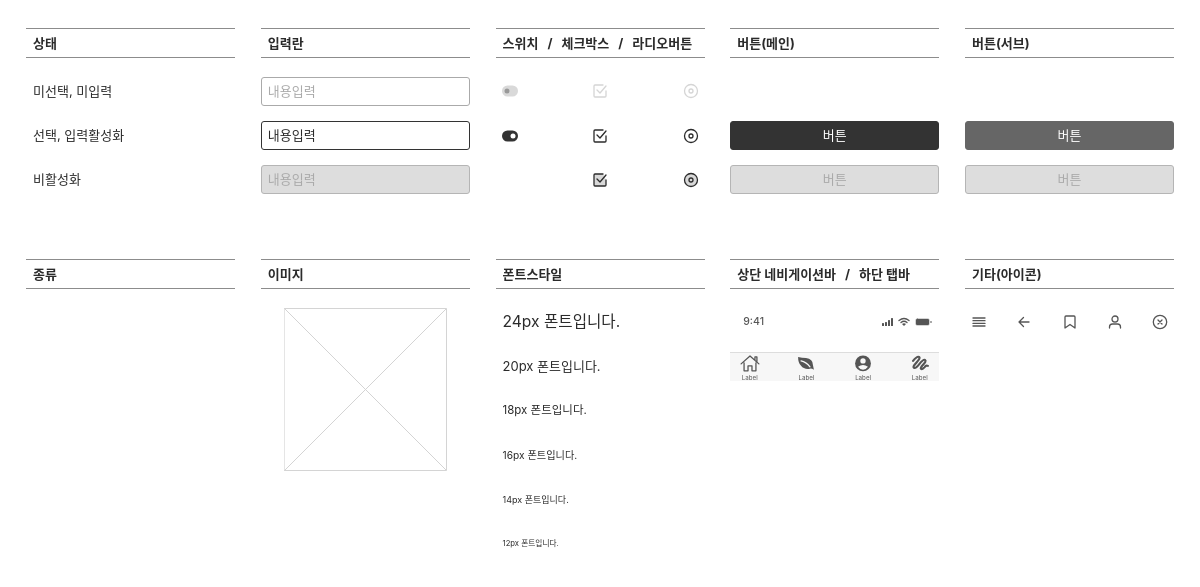
<!DOCTYPE html>
<html lang="ko">
<head>
<meta charset="utf-8">
<title>UI 컴포넌트 가이드</title>
<style>
:root {
  --ink: #2b2b2b;
  --main: #333;
  --sub: #666;
  --rule: #8c8c8c;
  --muted: #aaa;
  --faint: #d5d5d5;
  --disabled: #ddd;
  --bar: #f7f7f7;
}
* { box-sizing: border-box; margin: 0; padding: 0; }
body {
  width: 1200px; height: 587px; overflow: hidden;
  padding: 28px 26px 0;
  background: #fff; color: var(--ink);
  font: 13px/1 Inter, "Noto Sans CJK KR", sans-serif;
}
svg { display: block; fill: none; stroke: currentColor; stroke-width: 1.3; stroke-linecap: round; stroke-linejoin: round; }
.symbols { position: absolute; width: 0; height: 0; }
.board { display: grid; grid-template-columns: repeat(5, 209px); justify-content: space-between; }
.states { height: 231px; }
.column { display: flex; flex-direction: column; }
h2 {
  display: flex; align-items: center; gap: 9px;
  height: 30px; margin-bottom: 11px; padding: 0 7px;
  border: solid var(--rule); border-width: 1px 0;
  font-size: 13px; font-weight: 700; white-space: nowrap;
}
.row { display: flex; align-items: center; height: 44.4px; white-space: nowrap; }
.text { padding-left: 7px; }
.field, .button {
  display: flex; align-items: center; width: 100%; height: 29px;
  border: 1px solid var(--muted); border-radius: 3px;
}
.field { padding: 0 6px; color: var(--muted); }
.field.active { border-color: var(--main); color: var(--ink); }
.field.disabled, .button.disabled { background: var(--disabled); border-color: #b5b5b5; color: var(--muted); }
.button { justify-content: center; color: #fff; }
.button.main { background: var(--main); border-color: var(--main); }
.button.sub { background: var(--sub); border-color: var(--sub); }
.controls { display: grid; grid-template-columns: repeat(3, 16px); justify-content: space-between; padding: 0 6px; }
.unselected { color: var(--faint); }
.no-switch :first-child { grid-column: 2; }
.off { --track: #d9d9d9; --knob: #999; }
.on { --track: #333; --knob: #fff; }
.filled { --fill: #d9d9d9; }
.image-slot { align-self: center; width: 163px; height: 163px; margin-top: 8px; color: #d4d4d4; stroke-width: 1; }
.size-24 { font-size: 15.6px; }
.size-20 { font-size: 13px; }
.size-18 { font-size: 11.5px; }
.size-16 { font-size: 10.2px; }
.size-14 { font-size: 9px; }
.size-12 { font-size: 7.7px; }
.status { justify-content: space-between; padding: 0 7px 0 13px; color: #555; font-size: 10.5px; font-weight: 500; }
.tabs { display: flex; justify-content: space-between; height: 29px; margin-top: 8px; padding: 1px 9px 0; background: var(--bar); border-top: 1px solid #ddd; color: #555; }
.tab { display: flex; flex-direction: column; align-items: center; gap: 2px; width: 21px; font-size: 6.2px; }
.icons { justify-content: space-between; padding: 0 6px; color: #555; }
</style>
</head>
<body>
<svg class="symbols" aria-hidden="true">
  <defs>
    <symbol id="switch" viewBox="0 0 16 12">
      <rect width="16" height="11" y="0.5" rx="5.5" fill="var(--track)" stroke="none"/>
    </symbol>
    <symbol id="checkbox" viewBox="0 0 16 16">
      <path d="M14 8v5q0 1-1 1H3q-1 0-1-1V3q0-1 1-1h8" fill="var(--fill, none)"/>
      <path d="M5 7l3 3 6-7"/>
    </symbol>
    <symbol id="radio" viewBox="0 0 16 16">
      <circle cx="8" cy="8" r="6.5" fill="var(--fill, none)"/>
      <circle cx="8" cy="8" r="2"/>
    </symbol>
  </defs>
</svg>

<section class="board states">
  <div class="column">
    <h2>상태</h2>
    <p class="row text">미선택, 미입력</p>
    <p class="row text">선택, 입력활성화</p>
    <p class="row text">비활성화</p>
  </div>
  <div class="column">
    <h2>입력란</h2>
    <div class="row"><div class="field">내용입력</div></div>
    <div class="row"><div class="field active">내용입력</div></div>
    <div class="row"><div class="field disabled">내용입력</div></div>
  </div>
  <div class="column">
    <h2><span>스위치</span><span>/</span><span>체크박스</span><span>/</span><span>라디오버튼</span></h2>
    <div class="row controls unselected">
      <svg class="off" width="16" height="12"><use href="#switch"/><circle cx="5" cy="6" r="2.5" fill="var(--knob)" stroke="none"/></svg>
      <svg width="16" height="16"><use href="#checkbox"/></svg>
      <svg width="16" height="16"><use href="#radio"/></svg>
    </div>
    <div class="row controls">
      <svg class="on" width="16" height="12"><use href="#switch"/><circle cx="11" cy="6" r="2.5" fill="var(--knob)" stroke="none"/></svg>
      <svg width="16" height="16"><use href="#checkbox"/></svg>
      <svg width="16" height="16"><use href="#radio"/></svg>
    </div>
    <div class="row controls no-switch">
      <svg class="filled" width="16" height="16"><use href="#checkbox"/></svg>
      <svg class="filled" width="16" height="16"><use href="#radio"/></svg>
    </div>
  </div>
  <div class="column">
    <h2>버튼(메인)</h2>
    <div class="row"></div>
    <div class="row"><div class="button main">버튼</div></div>
    <div class="row"><div class="button disabled">버튼</div></div>
  </div>
  <div class="column">
    <h2>버튼(서브)</h2>
    <div class="row"></div>
    <div class="row"><div class="button sub">버튼</div></div>
    <div class="row"><div class="button disabled">버튼</div></div>
  </div>
</section>

<section class="board kinds">
  <div class="column">
    <h2>종류</h2>
  </div>
  <div class="column">
    <h2>이미지</h2>
    <svg class="image-slot" viewBox="0 0 163 163">
      <rect x="0.5" y="0.5" width="162" height="162"/>
      <path d="M1 1l161 161M162 1L1 162"/>
    </svg>
  </div>
  <div class="column">
    <h2>폰트스타일</h2>
    <p class="row text size-24">24px 폰트입니다.</p>
    <p class="row text size-20">20px 폰트입니다.</p>
    <p class="row text size-18">18px 폰트입니다.</p>
    <p class="row text size-16">16px 폰트입니다.</p>
    <p class="row text size-14">14px 폰트입니다.</p>
    <p class="row text size-12">12px 폰트입니다.</p>
  </div>
  <div class="column">
    <h2><span>상단 네비게이션바</span><span>/</span><span>하단 탭바</span></h2>
    <div class="row status">
      <span>9:41</span>
      <svg width="51" height="10" viewBox="0 0 51 10">
        <g fill="currentColor" stroke="none">
          <rect x="1" y="6" width="2" height="3" rx="0.5"/>
          <rect x="4" y="5" width="2" height="4" rx="0.5"/>
          <rect x="7" y="3" width="2" height="6" rx="0.5"/>
          <rect x="10" y="1" width="2" height="8" rx="0.5"/>
          <path d="M21 7q2-1.5 4 0l-2 2z"/>
          <rect x="35" y="2" width="13" height="6" rx="1"/>
          <rect x="49.5" y="4" width="1" height="2"/>
        </g>
        <path d="M18 3.5q5-4 10 0M20 5.5q3-2.5 6 0"/>
        <rect x="34.5" y="1.5" width="14" height="7" rx="2" stroke-width="0.5" opacity="0.5"/>
      </svg>
    </div>
    <div class="tabs">
      <div class="tab">
        <svg width="20" height="19" viewBox="0 0 20 19" stroke-width="1.6"><path d="M1 10l9-8 9 8M15 6V3h2v5M4 9v8h4v-5h4v5h4V9"/></svg>
        <span>Label</span>
      </div>
      <div class="tab">
        <svg width="20" height="19" viewBox="0 0 20 19"><path d="M2 3q4 1 8 1 7 1 7 7l1 5q-3-2-4-1-6 1-9-3Q2 9 2 3z" fill="currentColor" stroke="none"/><path d="M5 7q5 1 9 6" stroke="var(--bar)"/></svg>
        <span>Label</span>
      </div>
      <div class="tab">
        <svg width="20" height="19" viewBox="0 0 20 19"><circle cx="10" cy="9.5" r="8" fill="currentColor" stroke="none"/><g fill="var(--bar)" stroke="none"><circle cx="10" cy="7" r="2.7"/><path d="M5 13q5-4 10 0-2 3-5 3t-5-3z"/></g></svg>
        <span>Label</span>
      </div>
      <div class="tab">
        <svg width="20" height="19" viewBox="0 0 20 19"><path d="M3 7q4-5 6-4c3 2-8 9-5 11s8-10 11-8-6 7-4 9q1 1 3-1M15 13q1-2 3-1" stroke-width="2.2"/></svg>
        <span>Label</span>
      </div>
    </div>
  </div>
  <div class="column">
    <h2>기타(아이콘)</h2>
    <div class="row icons">
      <svg width="16" height="16"><path d="M2 4h12M2 6.7h12M2 9.4h12M2 12h12"/></svg>
      <svg width="16" height="16"><path d="M13 8H3M7.5 3.5L3 8l4.5 4.5"/></svg>
      <svg width="16" height="16"><path d="M3 14V3q0-1 1-1h8q1 0 1 1v11l-5-3.5z"/></svg>
      <svg width="16" height="16"><circle cx="8" cy="5" r="3"/><path d="M2.5 14v-1q0-3 3-3h5q3 0 3 3v1"/></svg>
      <svg width="16" height="16"><circle cx="8" cy="8" r="6.7"/><path d="M6 6l4 4M10 6l-4 4"/></svg>
    </div>
  </div>
</section>
</body>
</html>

····················

WHAT YOU HAVE TO DO — In the data above, find the line with "<span>9:41</span>" and the line with "7q4-5 6-4c3 2-8". Retype both, plus every line between them, exactly.

EXERCISE OUTPUT —
      <span>9:41</span>
      <svg width="51" height="10" viewBox="0 0 51 10">
        <g fill="currentColor" stroke="none">
          <rect x="1" y="6" width="2" height="3" rx="0.5"/>
          <rect x="4" y="5" width="2" height="4" rx="0.5"/>
          <rect x="7" y="3" width="2" height="6" rx="0.5"/>
          <rect x="10" y="1" width="2" height="8" rx="0.5"/>
          <path d="M21 7q2-1.5 4 0l-2 2z"/>
          <rect x="35" y="2" width="13" height="6" rx="1"/>
          <rect x="49.5" y="4" width="1" height="2"/>
        </g>
        <path d="M18 3.5q5-4 10 0M20 5.5q3-2.5 6 0"/>
        <rect x="34.5" y="1.5" width="14" height="7" rx="2" stroke-width="0.5" opacity="0.5"/>
      </svg>
    </div>
    <div class="tabs">
      <div class="tab">
        <svg width="20" height="19" viewBox="0 0 20 19" stroke-width="1.6"><path d="M1 10l9-8 9 8M15 6V3h2v5M4 9v8h4v-5h4v5h4V9"/></svg>
        <span>Label</span>
      </div>
      <div class="tab">
        <svg width="20" height="19" viewBox="0 0 20 19"><path d="M2 3q4 1 8 1 7 1 7 7l1 5q-3-2-4-1-6 1-9-3Q2 9 2 3z" fill="currentColor" stroke="none"/><path d="M5 7q5 1 9 6" stroke="var(--bar)"/></svg>
        <span>Label</span>
      </div>
      <div class="tab">
        <svg width="20" height="19" viewBox="0 0 20 19"><circle cx="10" cy="9.5" r="8" fill="currentColor" stroke="none"/><g fill="var(--bar)" stroke="none"><circle cx="10" cy="7" r="2.7"/><path d="M5 13q5-4 10 0-2 3-5 3t-5-3z"/></g></svg>
        <span>Label</span>
      </div>
      <div class="tab">
        <svg width="20" height="19" viewBox="0 0 20 19"><path d="M3 7q4-5 6-4c3 2-8 9-5 11s8-10 11-8-6 7-4 9q1 1 3-1M15 13q1-2 3-1" stroke-width="2.2"/></svg>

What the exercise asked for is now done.